(PROBLEM DETAILS) Nothing should be omitted: restate the full listing word for word.

(DATASET)
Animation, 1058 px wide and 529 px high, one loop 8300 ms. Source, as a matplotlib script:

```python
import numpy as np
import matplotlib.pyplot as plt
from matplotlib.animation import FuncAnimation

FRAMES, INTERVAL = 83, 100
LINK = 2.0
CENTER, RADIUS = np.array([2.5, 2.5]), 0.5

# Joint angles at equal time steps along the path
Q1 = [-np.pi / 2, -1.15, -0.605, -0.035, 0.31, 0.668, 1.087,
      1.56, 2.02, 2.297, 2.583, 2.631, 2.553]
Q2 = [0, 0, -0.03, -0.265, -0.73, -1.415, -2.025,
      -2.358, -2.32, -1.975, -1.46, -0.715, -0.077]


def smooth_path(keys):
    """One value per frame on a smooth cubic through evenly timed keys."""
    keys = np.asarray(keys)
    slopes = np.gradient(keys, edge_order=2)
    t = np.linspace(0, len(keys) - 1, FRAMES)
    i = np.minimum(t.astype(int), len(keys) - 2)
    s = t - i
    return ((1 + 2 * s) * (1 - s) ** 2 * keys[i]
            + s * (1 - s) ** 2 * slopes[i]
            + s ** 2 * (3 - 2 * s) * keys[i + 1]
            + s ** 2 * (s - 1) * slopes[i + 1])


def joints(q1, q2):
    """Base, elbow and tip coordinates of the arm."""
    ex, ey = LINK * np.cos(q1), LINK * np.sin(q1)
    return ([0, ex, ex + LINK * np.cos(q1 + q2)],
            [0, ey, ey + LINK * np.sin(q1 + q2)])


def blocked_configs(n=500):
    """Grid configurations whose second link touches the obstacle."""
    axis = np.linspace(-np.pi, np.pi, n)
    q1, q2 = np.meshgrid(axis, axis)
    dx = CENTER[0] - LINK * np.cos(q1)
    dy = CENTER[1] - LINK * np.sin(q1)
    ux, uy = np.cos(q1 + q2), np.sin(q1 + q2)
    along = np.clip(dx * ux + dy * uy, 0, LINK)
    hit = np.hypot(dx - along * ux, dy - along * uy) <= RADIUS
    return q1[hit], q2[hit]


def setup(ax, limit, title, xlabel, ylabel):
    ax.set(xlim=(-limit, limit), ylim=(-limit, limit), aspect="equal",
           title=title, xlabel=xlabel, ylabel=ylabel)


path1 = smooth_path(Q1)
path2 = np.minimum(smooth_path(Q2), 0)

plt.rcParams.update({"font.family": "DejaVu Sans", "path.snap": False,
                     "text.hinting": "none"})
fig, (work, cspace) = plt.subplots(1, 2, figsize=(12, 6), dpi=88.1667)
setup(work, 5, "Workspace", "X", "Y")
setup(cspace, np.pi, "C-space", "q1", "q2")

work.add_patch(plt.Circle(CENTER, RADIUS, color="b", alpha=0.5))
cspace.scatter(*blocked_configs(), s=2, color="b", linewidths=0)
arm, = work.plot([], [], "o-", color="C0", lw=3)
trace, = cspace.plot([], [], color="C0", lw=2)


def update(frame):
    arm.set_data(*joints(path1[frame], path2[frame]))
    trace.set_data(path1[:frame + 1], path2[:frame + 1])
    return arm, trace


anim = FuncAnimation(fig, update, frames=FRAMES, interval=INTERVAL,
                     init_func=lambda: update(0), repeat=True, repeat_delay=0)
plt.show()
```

(RESPONSE AREA)
Animation, 1058 px wide and 529 px high, one loop 8300 ms. Source, as a matplotlib script:

```python
import numpy as np
import matplotlib.pyplot as plt
from matplotlib.animation import FuncAnimation

FRAMES, INTERVAL = 83, 100
LINK = 2.0
CENTER, RADIUS = np.array([2.5, 2.5]), 0.5

# Joint angles at equal time steps along the path
Q1 = [-np.pi / 2, -1.15, -0.605, -0.035, 0.31, 0.668, 1.087,
      1.56, 2.02, 2.297, 2.583, 2.631, 2.553]
Q2 = [0, 0, -0.03, -0.265, -0.73, -1.415, -2.025,
      -2.358, -2.32, -1.975, -1.46, -0.715, -0.077]


def smooth_path(keys):
    """One value per frame on a smooth cubic through evenly timed keys."""
    keys = np.asarray(keys)
    slopes = np.gradient(keys, edge_order=2)
    t = np.linspace(0, len(keys) - 1, FRAMES)
    i = np.minimum(t.astype(int), len(keys) - 2)
    s = t - i
    return ((1 + 2 * s) * (1 - s) ** 2 * keys[i]
            + s * (1 - s) ** 2 * slopes[i]
            + s ** 2 * (3 - 2 * s) * keys[i + 1]
            + s ** 2 * (s - 1) * slopes[i + 1])


def joints(q1, q2):
    """Base, elbow and tip coordinates of the arm."""
    ex, ey = LINK * np.cos(q1), LINK * np.sin(q1)
    return ([0, ex, ex + LINK * np.cos(q1 + q2)],
            [0, ey, ey + LINK * np.sin(q1 + q2)])


def blocked_configs(n=500):
    """Grid configurations whose second link touches the obstacle."""
    axis = np.linspace(-np.pi, np.pi, n)
    q1, q2 = np.meshgrid(axis, axis)
    dx = CENTER[0] - LINK * np.cos(q1)
    dy = CENTER[1] - LINK * np.sin(q1)
    ux, uy = np.cos(q1 + q2), np.sin(q1 + q2)
    along = np.clip(dx * ux + dy * uy, 0, LINK)
    hit = np.hypot(dx - along * ux, dy - along * uy) <= RADIUS
    return q1[hit], q2[hit]


def setup(ax, limit, title, xlabel, ylabel):
    ax.set(xlim=(-limit, limit), ylim=(-limit, limit), aspect="equal",
           title=title, xlabel=xlabel, ylabel=ylabel)


path1 = smooth_path(Q1)
path2 = np.minimum(smooth_path(Q2), 0)

plt.rcParams.update({"font.family": "DejaVu Sans", "path.snap": False,
                     "text.hinting": "none"})
fig, (work, cspace) = plt.subplots(1, 2, figsize=(12, 6), dpi=88.1667)
setup(work, 5, "Workspace", "X", "Y")
setup(cspace, np.pi, "C-space", "q1", "q2")

work.add_patch(plt.Circle(CENTER, RADIUS, color="b", alpha=0.5))
cspace.scatter(*blocked_configs(), s=2, color="b", linewidths=0)
arm, = work.plot([], [], "o-", color="C0", lw=3)
trace, = cspace.plot([], [], color="C0", lw=2)


def update(frame):
    arm.set_data(*joints(path1[frame], path2[frame]))
    trace.set_data(path1[:frame + 1], path2[:frame + 1])
    return arm, trace


anim = FuncAnimation(fig, update, frames=FRAMES, interval=INTERVAL,
                     init_func=lambda: update(0), repeat=True, repeat_delay=0)
plt.show()
```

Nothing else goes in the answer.